A Power of Attorney is a legal document that enables someone you trust to make decisions on your behalf when you are unable to make those decisions yourself.
Types of Power of Attorney
There are different types of Power of Attorney, the most common include:
- General Power of Attorney – Choosing someone that will cover the financial affairs for an individual. This can be put in place even while the individual has mental capacity. These are usually used temporary, such as if you’re in hospital and need someone to act for you.
- Lasting Power of Attorney (LPA) – You will appoint someone that makes decisions on your financial affairs and your healthcare. This will only come into effect once you’ve lost mental capacity. Many people set up an LPA to ensure they’re protected in the future.
Can you dispute a Power of Attorney?

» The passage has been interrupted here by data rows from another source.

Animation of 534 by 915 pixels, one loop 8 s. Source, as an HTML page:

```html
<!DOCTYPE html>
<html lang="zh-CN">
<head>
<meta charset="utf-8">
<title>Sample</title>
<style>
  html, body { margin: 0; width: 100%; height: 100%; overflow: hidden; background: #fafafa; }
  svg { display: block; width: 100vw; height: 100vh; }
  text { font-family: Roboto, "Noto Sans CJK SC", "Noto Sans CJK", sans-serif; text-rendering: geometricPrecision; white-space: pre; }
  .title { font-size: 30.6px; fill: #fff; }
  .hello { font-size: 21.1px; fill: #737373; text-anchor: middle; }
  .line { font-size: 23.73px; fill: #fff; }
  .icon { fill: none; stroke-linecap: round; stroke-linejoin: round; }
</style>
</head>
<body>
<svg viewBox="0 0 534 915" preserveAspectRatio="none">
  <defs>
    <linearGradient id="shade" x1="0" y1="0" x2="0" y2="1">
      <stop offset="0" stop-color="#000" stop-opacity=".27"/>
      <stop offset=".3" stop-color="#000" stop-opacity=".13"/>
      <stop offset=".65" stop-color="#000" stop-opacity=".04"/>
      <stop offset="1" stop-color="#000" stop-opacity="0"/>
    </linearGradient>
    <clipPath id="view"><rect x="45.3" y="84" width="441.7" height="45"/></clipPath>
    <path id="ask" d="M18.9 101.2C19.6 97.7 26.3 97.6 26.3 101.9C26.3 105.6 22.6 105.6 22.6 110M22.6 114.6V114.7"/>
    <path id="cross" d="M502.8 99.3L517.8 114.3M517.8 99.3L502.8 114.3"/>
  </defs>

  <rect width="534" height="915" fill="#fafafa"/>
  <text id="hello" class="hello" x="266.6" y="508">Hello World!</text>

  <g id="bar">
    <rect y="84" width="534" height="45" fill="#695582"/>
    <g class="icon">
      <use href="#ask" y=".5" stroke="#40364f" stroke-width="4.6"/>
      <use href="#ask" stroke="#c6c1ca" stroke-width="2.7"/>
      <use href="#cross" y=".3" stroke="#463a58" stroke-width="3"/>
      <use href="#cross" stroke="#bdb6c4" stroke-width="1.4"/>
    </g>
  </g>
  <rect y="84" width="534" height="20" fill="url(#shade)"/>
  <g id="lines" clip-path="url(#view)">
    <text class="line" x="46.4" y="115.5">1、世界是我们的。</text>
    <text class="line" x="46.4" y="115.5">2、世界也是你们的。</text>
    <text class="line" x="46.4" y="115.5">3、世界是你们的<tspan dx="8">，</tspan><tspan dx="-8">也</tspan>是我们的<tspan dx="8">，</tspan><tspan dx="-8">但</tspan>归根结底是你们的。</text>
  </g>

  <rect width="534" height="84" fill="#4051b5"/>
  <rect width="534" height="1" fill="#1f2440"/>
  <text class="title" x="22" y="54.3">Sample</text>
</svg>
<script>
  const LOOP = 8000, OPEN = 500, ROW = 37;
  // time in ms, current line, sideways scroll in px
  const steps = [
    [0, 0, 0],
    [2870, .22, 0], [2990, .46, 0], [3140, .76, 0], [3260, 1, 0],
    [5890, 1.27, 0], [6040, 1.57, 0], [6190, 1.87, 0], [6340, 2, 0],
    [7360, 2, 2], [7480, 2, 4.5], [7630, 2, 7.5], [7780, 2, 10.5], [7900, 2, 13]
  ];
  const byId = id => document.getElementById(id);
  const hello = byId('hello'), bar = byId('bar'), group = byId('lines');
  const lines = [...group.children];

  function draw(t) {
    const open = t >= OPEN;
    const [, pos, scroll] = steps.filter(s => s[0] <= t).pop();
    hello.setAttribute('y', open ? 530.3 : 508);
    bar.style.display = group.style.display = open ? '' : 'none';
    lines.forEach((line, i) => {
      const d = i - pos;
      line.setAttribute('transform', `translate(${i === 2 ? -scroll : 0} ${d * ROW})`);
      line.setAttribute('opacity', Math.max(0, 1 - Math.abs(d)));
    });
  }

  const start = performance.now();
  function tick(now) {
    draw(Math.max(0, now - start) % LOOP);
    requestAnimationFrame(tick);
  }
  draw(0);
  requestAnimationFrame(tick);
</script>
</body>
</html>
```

Families sometimes find themselves embroiled in disputes over issues regarding control of finances and inheritance. If the family can’t get along, in some cases, the vulnerable person can end up under the control of the local authority.

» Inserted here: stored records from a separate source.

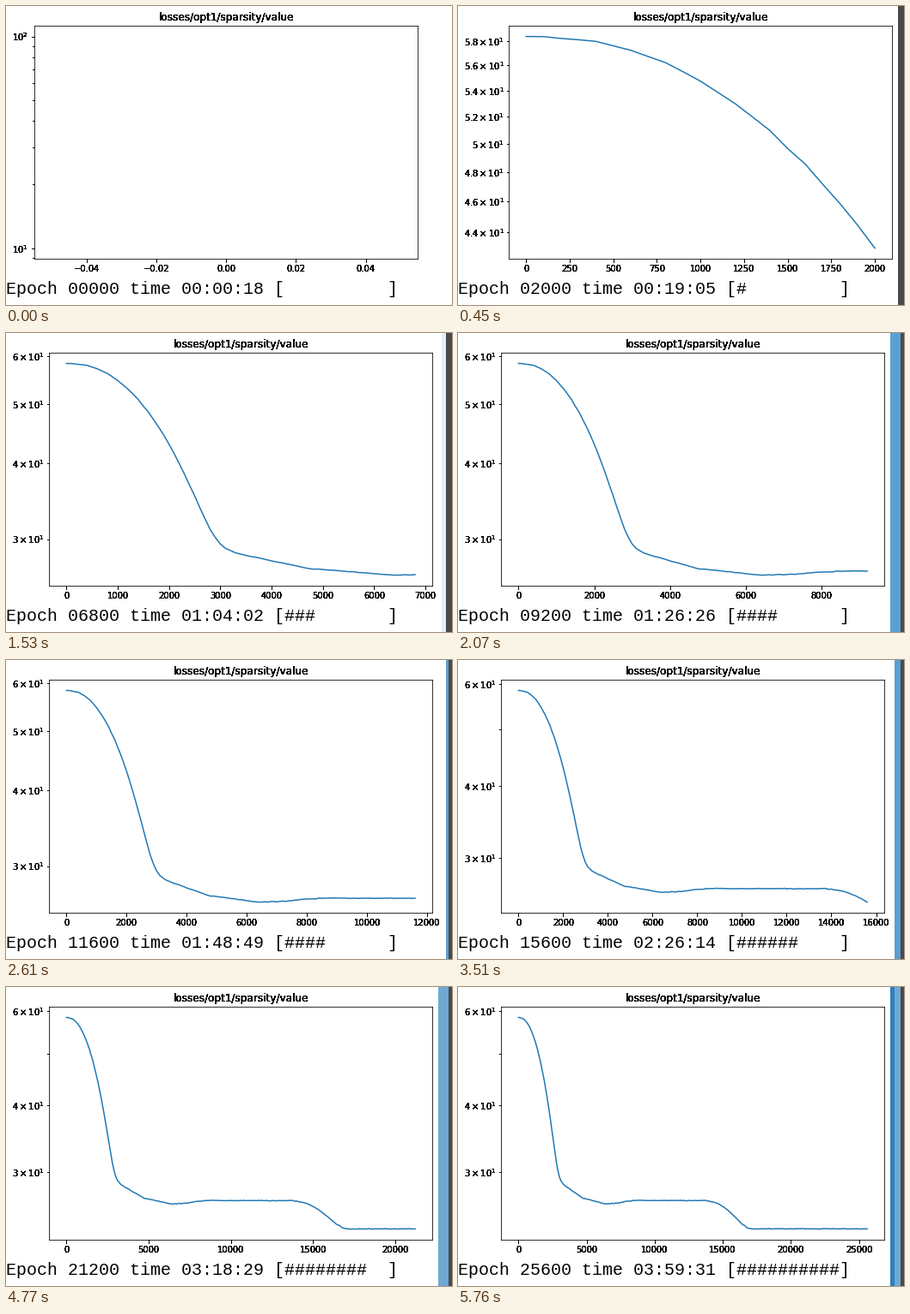
Write a matplotlib script that moves like this. It is 519 px wide and 349 px high and loops after 5850 ms.

```python
import numpy as np
import matplotlib.pyplot as plt
from matplotlib.animation import FuncAnimation
from matplotlib.patches import Rectangle
from matplotlib.transforms import IdentityTransform

W, H, DPI = 519, 349, 72
FRAMES, INTERVAL = 65, 90
EPOCHS_PER_FRAME, LOG_STEP = 400, 100
TOTAL_EPOCHS = 26000
START_LOSS = 58.4
LEFT, PAD = 50, 7.2  # default left edge of the axes, margin of the plot

GREY, BLUE, SKY = "#4a4a4a", "#2f7fbe", "#6fa8d4"

# What lies behind the plot: first frame, then (right edge, colour) bands
BACKDROPS = [
    (0, [(W, "white")]),
    (1, [(W, GREY), (512, "#222222")]),
    (12, [(W, GREY), (512, "#dfeff8")]),
    (22, [(W, GREY), (515, "#5b9fd2")]),
    (43, [(W, GREY), (515, SKY)]),
    (57, [(W, GREY), (515, SKY), (508, BLUE)]),
]

plt.rcParams.update({"font.family": "DejaVu Sans", "font.size": 10})


def loss_curve():
    """Loss by epoch: a fall, a slow dip to a plateau, one more step down."""
    epochs = np.arange(0, (FRAMES - 1) * EPOCHS_PER_FRAME + 1, LOG_STEP)
    k = epochs / 1000

    # Drops are in decades below the start
    fall = .028 * k ** 2.25
    tail = np.interp(k, [2.5, 4.7, 6.4, 7.2, 8.4],
                     [.2982, .3375, .3487, .3473, .3422])
    soft = .028
    drop = -soft * np.logaddexp(-fall / soft, -tail / soft)
    u = np.clip((k - 13) / 4.1, 0, 1) ** 1.7
    drop += .053 * u * u * (3 - 2 * u)

    drop += np.random.default_rng(4).normal(0, .0003, len(k))
    drop[0] = 0
    return epochs, START_LOSS * 10 ** -drop


def status(epoch):
    secs = round(np.interp(
        epoch, [0, 4400, 6800, 11600, 15600, 21200, 25600],
        [18, 2497, 3842, 6529, 8774, 11909, 14371]))
    clock = f"{secs // 3600:02d}:{secs // 60 % 60:02d}:{secs % 60:02d}"
    bar = "#" * round(10 * epoch / TOTAL_EPOCHS)
    return f"Epoch {epoch:05d} time {clock} [{bar:<10}]"


def harden(img, dpi):
    """Make the soft edges of text almost solid."""
    img = img.copy()
    img[..., :3] = 0
    img[..., 3] = np.minimum(1, 4 * img[..., 3])
    return img, 0, 0


def axes_box(left):
    return [left / W, 54 / H, 446.4 / W, 271.8 / H]


def band():
    return fig.add_artist(Rectangle((0, 0), 0, H, lw=0, zorder=-1,
                                    transform=IdentityTransform()))


epochs, losses = loss_curve()
fig = plt.figure(figsize=(W / DPI, H / DPI), dpi=DPI, facecolor="white")
ax = fig.add_axes(axes_box(LEFT))
title = ax.set_title("losses/opt1/sparsity/value", fontsize=12)
line, = ax.semilogy(epochs[:1], losses[:1], color="#1f77b4", lw=1.5)
for part in (title, ax.xaxis, ax.yaxis):
    part.set_agg_filter(harden)

label = fig.text(0, 13 / H, "", family="Liberation Mono", fontsize=20,
                 va="baseline", color="black")
bands = [band() for _ in range(3)]
page = band()
page.set_facecolor("white")


def fit_plot():
    """Shift the axes to clear their labels; return the plot's right edge."""
    ax.set_position(axes_box(LEFT))
    box = ax.get_tightbbox(fig.canvas.get_renderer())
    left = round(LEFT + PAD - box.x0)
    ax.set_position(axes_box(left))
    return int(box.x1 + left - LEFT + PAD - .5)


def update(frame):
    epoch = frame * EPOCHS_PER_FRAME
    n = epoch // LOG_STEP + 1
    line.set_data(epochs[:n], losses[:n])
    ax.relim()
    ax.autoscale_view()
    page.set_width(fit_plot())
    label.set_text(status(epoch))

    backdrop = [parts for first, parts in BACKDROPS if first <= frame][-1]
    for item in bands:
        item.set_width(0)
    for item, (right, colour) in zip(bands, backdrop):
        item.set_width(right)
        item.set_facecolor(colour)
    return line, label, page, *bands


anim = FuncAnimation(fig, update, frames=FRAMES, interval=INTERVAL,
                     init_func=lambda: update(0), repeat=True,
                     repeat_delay=0, blit=False)
plt.show()
```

If you believe the Power of Attorney has been granted to the wrong person, or you have concerns if their actions are not in the best interests of the individual, this can be disputed. However, it’s important you seek specialist advice as this process can be complex.

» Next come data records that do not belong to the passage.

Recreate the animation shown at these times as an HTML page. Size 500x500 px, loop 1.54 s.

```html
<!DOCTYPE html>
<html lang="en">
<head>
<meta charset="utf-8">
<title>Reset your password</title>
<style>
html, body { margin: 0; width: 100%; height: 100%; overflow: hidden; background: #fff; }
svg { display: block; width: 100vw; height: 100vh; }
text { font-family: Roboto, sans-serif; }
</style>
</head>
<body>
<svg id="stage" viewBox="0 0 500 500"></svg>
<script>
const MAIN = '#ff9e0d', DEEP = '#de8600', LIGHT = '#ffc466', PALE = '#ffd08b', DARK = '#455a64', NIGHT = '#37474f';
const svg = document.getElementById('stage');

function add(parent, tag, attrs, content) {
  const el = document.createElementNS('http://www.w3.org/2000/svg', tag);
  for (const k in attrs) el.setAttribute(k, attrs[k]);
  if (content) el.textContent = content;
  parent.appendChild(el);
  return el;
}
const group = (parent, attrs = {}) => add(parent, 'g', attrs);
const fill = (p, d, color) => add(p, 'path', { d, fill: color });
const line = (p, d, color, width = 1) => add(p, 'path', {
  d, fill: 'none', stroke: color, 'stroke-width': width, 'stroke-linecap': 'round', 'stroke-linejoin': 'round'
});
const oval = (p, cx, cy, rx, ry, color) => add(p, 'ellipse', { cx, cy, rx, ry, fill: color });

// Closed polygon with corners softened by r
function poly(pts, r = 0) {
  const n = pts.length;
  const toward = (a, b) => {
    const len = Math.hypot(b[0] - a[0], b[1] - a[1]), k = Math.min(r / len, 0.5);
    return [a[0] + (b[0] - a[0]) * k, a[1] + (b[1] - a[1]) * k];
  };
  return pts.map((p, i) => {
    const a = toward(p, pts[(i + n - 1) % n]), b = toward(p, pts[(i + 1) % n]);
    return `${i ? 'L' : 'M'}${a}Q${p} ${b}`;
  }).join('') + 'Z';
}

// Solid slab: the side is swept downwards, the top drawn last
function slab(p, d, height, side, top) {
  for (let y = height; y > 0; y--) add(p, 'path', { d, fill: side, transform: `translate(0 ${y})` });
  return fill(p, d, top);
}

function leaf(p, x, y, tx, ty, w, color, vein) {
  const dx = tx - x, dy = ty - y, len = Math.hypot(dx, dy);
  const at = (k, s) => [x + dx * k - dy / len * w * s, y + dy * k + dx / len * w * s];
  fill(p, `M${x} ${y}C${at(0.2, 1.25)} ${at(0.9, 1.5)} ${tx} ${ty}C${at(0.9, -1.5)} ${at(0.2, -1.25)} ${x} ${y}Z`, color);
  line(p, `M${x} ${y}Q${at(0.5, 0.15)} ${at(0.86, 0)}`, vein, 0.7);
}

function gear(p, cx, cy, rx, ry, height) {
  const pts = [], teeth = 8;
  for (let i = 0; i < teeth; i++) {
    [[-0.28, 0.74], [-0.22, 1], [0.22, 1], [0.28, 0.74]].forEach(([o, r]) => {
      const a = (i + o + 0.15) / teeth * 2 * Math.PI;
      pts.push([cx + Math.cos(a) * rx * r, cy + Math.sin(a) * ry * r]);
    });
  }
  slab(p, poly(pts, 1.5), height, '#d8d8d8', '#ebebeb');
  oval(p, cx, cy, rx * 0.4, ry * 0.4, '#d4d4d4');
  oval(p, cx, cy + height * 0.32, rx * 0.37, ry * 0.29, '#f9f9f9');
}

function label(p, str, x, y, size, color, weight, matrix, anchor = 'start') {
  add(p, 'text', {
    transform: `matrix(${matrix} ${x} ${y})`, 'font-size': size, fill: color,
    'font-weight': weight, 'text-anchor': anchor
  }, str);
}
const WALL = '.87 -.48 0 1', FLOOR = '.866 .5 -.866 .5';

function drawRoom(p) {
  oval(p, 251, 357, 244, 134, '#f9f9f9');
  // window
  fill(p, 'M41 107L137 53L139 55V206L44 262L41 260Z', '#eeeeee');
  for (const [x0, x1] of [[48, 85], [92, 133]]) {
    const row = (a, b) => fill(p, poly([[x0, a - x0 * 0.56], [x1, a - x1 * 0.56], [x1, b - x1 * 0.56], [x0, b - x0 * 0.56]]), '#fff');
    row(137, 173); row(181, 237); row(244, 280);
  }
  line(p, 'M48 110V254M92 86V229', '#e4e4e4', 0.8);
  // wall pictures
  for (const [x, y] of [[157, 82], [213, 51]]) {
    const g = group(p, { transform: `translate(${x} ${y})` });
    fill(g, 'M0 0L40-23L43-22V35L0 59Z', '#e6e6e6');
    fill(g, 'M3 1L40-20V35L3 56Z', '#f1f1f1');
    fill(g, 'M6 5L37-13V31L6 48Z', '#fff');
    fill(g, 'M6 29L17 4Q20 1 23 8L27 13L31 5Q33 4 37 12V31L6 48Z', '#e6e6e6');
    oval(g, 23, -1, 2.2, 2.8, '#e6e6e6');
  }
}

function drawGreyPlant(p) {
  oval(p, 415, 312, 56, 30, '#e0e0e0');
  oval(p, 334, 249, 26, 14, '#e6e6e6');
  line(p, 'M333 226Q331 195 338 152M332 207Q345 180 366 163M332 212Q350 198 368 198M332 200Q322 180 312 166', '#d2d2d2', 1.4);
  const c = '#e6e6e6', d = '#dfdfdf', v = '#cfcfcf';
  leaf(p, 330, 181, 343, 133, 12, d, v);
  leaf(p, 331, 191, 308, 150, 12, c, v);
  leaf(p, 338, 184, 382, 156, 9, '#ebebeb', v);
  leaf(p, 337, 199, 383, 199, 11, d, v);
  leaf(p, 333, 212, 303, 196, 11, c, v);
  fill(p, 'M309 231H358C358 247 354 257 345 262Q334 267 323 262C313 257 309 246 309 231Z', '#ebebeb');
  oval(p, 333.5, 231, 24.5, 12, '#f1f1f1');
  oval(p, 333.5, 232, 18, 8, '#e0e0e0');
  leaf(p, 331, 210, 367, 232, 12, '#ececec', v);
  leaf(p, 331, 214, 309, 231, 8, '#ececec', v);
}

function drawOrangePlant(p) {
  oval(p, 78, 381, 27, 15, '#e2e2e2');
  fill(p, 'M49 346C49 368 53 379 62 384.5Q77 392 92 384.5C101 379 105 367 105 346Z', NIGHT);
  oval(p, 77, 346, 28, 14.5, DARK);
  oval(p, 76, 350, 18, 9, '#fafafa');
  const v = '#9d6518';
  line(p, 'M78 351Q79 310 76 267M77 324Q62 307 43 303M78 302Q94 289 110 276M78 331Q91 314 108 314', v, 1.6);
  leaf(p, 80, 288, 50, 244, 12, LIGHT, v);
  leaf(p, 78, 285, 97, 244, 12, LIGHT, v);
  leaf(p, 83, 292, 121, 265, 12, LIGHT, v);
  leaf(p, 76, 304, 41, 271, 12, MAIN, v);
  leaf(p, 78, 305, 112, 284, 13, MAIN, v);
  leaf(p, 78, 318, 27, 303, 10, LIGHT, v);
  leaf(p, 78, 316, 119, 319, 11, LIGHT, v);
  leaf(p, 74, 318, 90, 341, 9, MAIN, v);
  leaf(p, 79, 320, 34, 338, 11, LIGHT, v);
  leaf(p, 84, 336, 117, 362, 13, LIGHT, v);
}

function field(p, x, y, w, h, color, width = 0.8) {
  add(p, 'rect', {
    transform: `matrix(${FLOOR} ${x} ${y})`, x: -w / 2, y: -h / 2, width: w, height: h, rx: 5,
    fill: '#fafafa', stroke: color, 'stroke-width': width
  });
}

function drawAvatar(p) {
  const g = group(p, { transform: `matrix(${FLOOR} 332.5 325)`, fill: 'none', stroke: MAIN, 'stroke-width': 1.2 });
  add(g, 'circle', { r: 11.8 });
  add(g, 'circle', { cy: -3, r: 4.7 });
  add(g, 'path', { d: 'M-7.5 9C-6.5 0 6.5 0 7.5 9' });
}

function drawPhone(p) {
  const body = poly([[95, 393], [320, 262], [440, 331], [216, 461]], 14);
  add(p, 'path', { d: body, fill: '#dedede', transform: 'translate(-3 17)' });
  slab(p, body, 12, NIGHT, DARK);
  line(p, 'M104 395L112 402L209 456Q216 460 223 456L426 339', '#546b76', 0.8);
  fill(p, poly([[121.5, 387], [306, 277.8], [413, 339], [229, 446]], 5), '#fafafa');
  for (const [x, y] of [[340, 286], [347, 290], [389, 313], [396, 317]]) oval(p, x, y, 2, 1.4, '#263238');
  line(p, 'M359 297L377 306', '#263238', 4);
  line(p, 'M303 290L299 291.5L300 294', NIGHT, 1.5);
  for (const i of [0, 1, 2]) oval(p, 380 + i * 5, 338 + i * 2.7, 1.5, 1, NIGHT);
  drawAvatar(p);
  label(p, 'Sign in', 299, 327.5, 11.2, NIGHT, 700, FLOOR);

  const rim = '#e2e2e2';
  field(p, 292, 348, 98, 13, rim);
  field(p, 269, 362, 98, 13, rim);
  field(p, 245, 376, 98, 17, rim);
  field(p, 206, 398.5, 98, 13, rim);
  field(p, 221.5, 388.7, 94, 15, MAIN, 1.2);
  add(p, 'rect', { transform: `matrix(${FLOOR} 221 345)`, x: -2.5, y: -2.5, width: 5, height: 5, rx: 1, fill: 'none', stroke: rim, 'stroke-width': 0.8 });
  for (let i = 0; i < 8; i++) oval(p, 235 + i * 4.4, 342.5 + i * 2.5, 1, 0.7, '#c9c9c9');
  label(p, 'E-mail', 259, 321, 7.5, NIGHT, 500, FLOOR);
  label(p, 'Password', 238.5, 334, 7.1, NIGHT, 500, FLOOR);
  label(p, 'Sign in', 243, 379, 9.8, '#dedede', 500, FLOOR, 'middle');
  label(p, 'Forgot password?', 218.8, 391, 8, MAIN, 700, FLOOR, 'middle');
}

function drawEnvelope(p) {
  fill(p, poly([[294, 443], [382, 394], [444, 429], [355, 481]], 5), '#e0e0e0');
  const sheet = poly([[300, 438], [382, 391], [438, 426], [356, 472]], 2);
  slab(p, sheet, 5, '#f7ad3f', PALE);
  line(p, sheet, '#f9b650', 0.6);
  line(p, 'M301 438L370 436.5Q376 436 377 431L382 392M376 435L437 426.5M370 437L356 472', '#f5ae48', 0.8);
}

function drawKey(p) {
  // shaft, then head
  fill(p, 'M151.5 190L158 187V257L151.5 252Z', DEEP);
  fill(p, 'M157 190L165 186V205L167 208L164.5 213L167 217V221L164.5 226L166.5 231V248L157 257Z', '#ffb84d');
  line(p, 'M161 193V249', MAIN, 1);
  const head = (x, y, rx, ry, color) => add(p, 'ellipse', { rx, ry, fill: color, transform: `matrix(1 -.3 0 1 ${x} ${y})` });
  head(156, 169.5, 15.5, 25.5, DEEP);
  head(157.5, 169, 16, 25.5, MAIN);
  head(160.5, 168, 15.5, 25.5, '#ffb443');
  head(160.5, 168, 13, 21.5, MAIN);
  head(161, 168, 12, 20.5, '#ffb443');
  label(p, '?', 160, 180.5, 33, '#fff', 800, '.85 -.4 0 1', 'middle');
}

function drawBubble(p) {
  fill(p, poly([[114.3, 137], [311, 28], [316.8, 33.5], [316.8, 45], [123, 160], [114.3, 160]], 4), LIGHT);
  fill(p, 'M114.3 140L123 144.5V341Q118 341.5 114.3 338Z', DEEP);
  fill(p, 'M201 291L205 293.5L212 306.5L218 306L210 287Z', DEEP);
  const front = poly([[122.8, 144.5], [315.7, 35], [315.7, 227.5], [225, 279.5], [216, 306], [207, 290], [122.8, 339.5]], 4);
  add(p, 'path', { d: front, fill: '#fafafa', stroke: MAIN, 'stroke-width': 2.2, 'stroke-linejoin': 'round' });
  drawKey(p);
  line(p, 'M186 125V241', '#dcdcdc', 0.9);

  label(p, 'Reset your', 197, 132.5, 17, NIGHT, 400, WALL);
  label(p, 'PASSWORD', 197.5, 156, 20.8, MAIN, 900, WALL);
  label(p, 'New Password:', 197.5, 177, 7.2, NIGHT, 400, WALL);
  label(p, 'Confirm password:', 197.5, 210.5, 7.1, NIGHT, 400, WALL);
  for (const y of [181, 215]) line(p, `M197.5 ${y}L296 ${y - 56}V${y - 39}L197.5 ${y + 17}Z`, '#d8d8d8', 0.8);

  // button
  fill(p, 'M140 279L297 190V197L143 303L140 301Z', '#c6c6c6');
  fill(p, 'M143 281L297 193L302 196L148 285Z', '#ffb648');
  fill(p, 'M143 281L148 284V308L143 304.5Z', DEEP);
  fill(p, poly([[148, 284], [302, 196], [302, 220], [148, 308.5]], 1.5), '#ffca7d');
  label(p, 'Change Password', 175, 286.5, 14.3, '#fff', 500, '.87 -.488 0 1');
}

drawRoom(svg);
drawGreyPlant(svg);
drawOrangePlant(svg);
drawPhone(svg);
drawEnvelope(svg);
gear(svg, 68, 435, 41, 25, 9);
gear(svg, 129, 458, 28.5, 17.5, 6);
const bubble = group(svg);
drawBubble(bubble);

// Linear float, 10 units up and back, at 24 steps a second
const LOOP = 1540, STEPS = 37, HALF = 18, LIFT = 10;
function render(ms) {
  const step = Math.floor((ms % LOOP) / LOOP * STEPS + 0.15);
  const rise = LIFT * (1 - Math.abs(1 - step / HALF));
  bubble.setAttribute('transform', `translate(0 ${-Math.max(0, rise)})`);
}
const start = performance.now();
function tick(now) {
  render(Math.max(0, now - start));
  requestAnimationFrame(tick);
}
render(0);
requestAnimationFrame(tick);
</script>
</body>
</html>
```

The Court of Protection (a superior court who make decisions on welfare or financial matters for people that can’t make that decision themselves) will encourage families to attempt an alternative resolution to the dispute. Warring families are often assigned mediators to help resolve disputes.
What happens if there was no Attorney appointed?
If an individual doesn’t choose a Power of Attorney before they lose mental capacity, the court of protection will appoint a deputy to look after their affairs. This will have the same responsibilities as an attorney and usually is appointed to a family member or friend — providing they have the individuals best interest at heart.
If you’re involved in a power of attorney dispute, our solicitors can provide clear and practical guidance. Call one of our experienced solicitors on (01206) 576 151 or email us.